── THE DATA ──

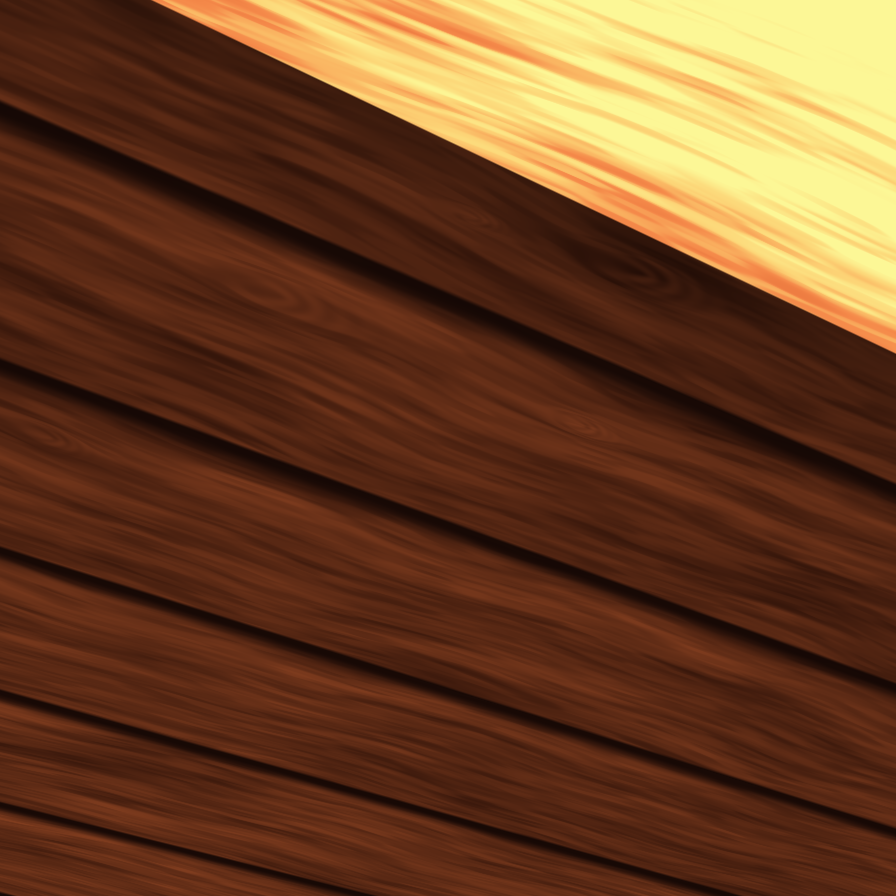
A WebGL 2 fragment shader for this texture:

```glsl
#version 300 es
precision highp float;

uniform vec2 u_resolution;
out vec4 outColor;

vec3 hash3(vec2 cell) {
  vec3 h = fract(cell.xyx * vec3(0.1031, 0.1030, 0.0973));
  h += dot(h, h.yxz + 33.33);
  return fract((h.xxy + h.yzz) * h.zyx);
}

// Smooth cellular noise: random cell tones blended by distance to their points
float cellular(vec2 p) {
  vec2 base = floor(p);
  float sum = 0.0, weights = 0.0;
  for (int j = -1; j <= 1; j++) {
    for (int i = -1; i <= 1; i++) {
      vec2 cell = base + vec2(i, j);
      vec3 h = hash3(cell);
      vec2 d = cell + 0.15 + 0.7 * h.xy - p;
      float w = exp(-5.0 * dot(d, d));
      sum += w * h.z;
      weights += w;
    }
  }
  return sum / weights;
}

// Streaks drawn out along x, in three layers centred on zero
float grain(vec2 p) {
  p.y += 0.025 * sin(1.7 * p.x + 2.0 * p.y) + 0.012 * sin(4.3 * p.x + 5.0 * p.y);
  return 0.50 * (cellular(p * vec2(0.9, 9.0)) - 0.5)
       + 0.50 * (cellular(p * vec2(1.7, 27.0) + 17.0) - 0.5)
       + 0.32 * (cellular(p * vec2(5.0, 62.0) + 41.0) - 0.5);
}

// Receding planks: x runs along the boards, y counts them downwards
vec2 plankSpace(vec2 p) {
  float depth = 1.0 - 0.2266 * p.x;
  float drop = p.y - 0.453 * p.x - 0.126 * depth;
  return vec2(p.x, drop) / (0.3366 * depth - 0.185 * drop);
}

vec3 darkPlanks(vec2 p, vec2 plank) {
  float across = plank.y + 0.03;
  float id = floor(across);
  float f = across - id;
  vec2 fibre = plank + vec2(id * 7.3, id * 3.0);

  // Knots: centre, size and tone; the grain bends around them
  vec4 knots[5] = vec4[5](
    vec4(0.715, 0.305, 0.065, -0.38), vec4(0.650, 0.475, 0.032, 0.26),
    vec4(0.055, 0.488, 0.036, 0.24), vec4(0.310, 0.330, 0.075, -0.28),
    vec4(0.530, 0.243, 0.030, 0.20));
  float knotTone = 0.0;
  for (int i = 0; i < 5; i++) {
    vec4 k = knots[i];
    vec2 q = p - k.xy;
    q.y -= 0.36 * q.x;
    float r = length(q * vec2(1.0, 3.6)) / k.z;
    float fall = exp(-r * r);
    fibre.y -= 0.35 * fall * q.y / k.z;
    knotTone += k.w * fall * (0.6 + 0.4 * cos(8.0 * r + 8.0 * q.x / k.z));
  }

  float tone = 0.53 + 0.85 * grain(fibre) + knotTone;
  tone += 0.16 * (p.y - 0.45) - 0.10 * (p.x - 0.5);
  tone += 0.08 * (hash3(vec2(id + 9.0, 4.0)).x - 0.5);
  tone += 0.10 * smoothstep(0.08, 0.16, f) * (1.0 - smoothstep(0.16, 0.40, f));
  vec3 wood = mix(vec3(0.17, 0.065, 0.03), vec3(0.45, 0.21, 0.105), clamp(tone, 0.0, 1.2));

  // Groove: crisp upper lip, softer shadow beneath
  float pixel = fwidth(plank.y);
  float groove = 1.0 - smoothstep(0.02, 0.12, f);
  groove = max(groove, smoothstep(0.985 - pixel, 1.0, f));
  return mix(wood, vec3(0.07, 0.025, 0.016), 0.92 * groove);
}

vec3 glowingPanel(vec2 p, float inside) {
  vec2 fibre = vec2(p.x * 2.4, (p.y - 0.42 * p.x) * 3.2);
  float heat = 0.02 + 2.7 * inside + 0.42 * (p.x - 0.25) + 1.15 * grain(fibre + 5.0);
  vec3 color = mix(vec3(0.90, 0.43, 0.22), vec3(0.96, 0.54, 0.29), smoothstep(-0.2, 0.08, heat));
  color = mix(color, vec3(0.98, 0.72, 0.39), smoothstep(0.05, 0.30, heat));
  color = mix(color, vec3(0.99, 0.84, 0.47), smoothstep(0.28, 0.50, heat));
  return mix(color, vec3(0.99, 0.97, 0.59), smoothstep(0.45, 0.80, heat));
}

void main() {
  vec2 p = gl_FragCoord.xy / u_resolution;
  p.y = 1.0 - p.y;
  vec3 color = darkPlanks(p, plankSpace(p));

  // Bright panel above the slanted edge, with a shadow just under it
  float inside = 0.475 * (p.x - 0.169) - p.y;
  color *= 1.0 - 0.32 * exp(-14.0 * max(-inside, 0.0));
  float edge = 1.2 / u_resolution.y;
  color = mix(color, glowingPanel(p, inside), smoothstep(-edge, edge, inside));
  outColor = vec4(color, 1.0);
}
```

───

• **WORK INSTRUCTION**
Read through the entries, then copy every line where the string "grain" is found.

• **EXERCISE RESPONSE**
float grain(vec2 p) {
  // Knots: centre, size and tone; the grain bends around them
  float tone = 0.53 + 0.85 * grain(fibre) + knotTone;
  float heat = 0.02 + 2.7 * inside + 0.42 * (p.x - 0.25) + 1.15 * grain(fibre + 5.0);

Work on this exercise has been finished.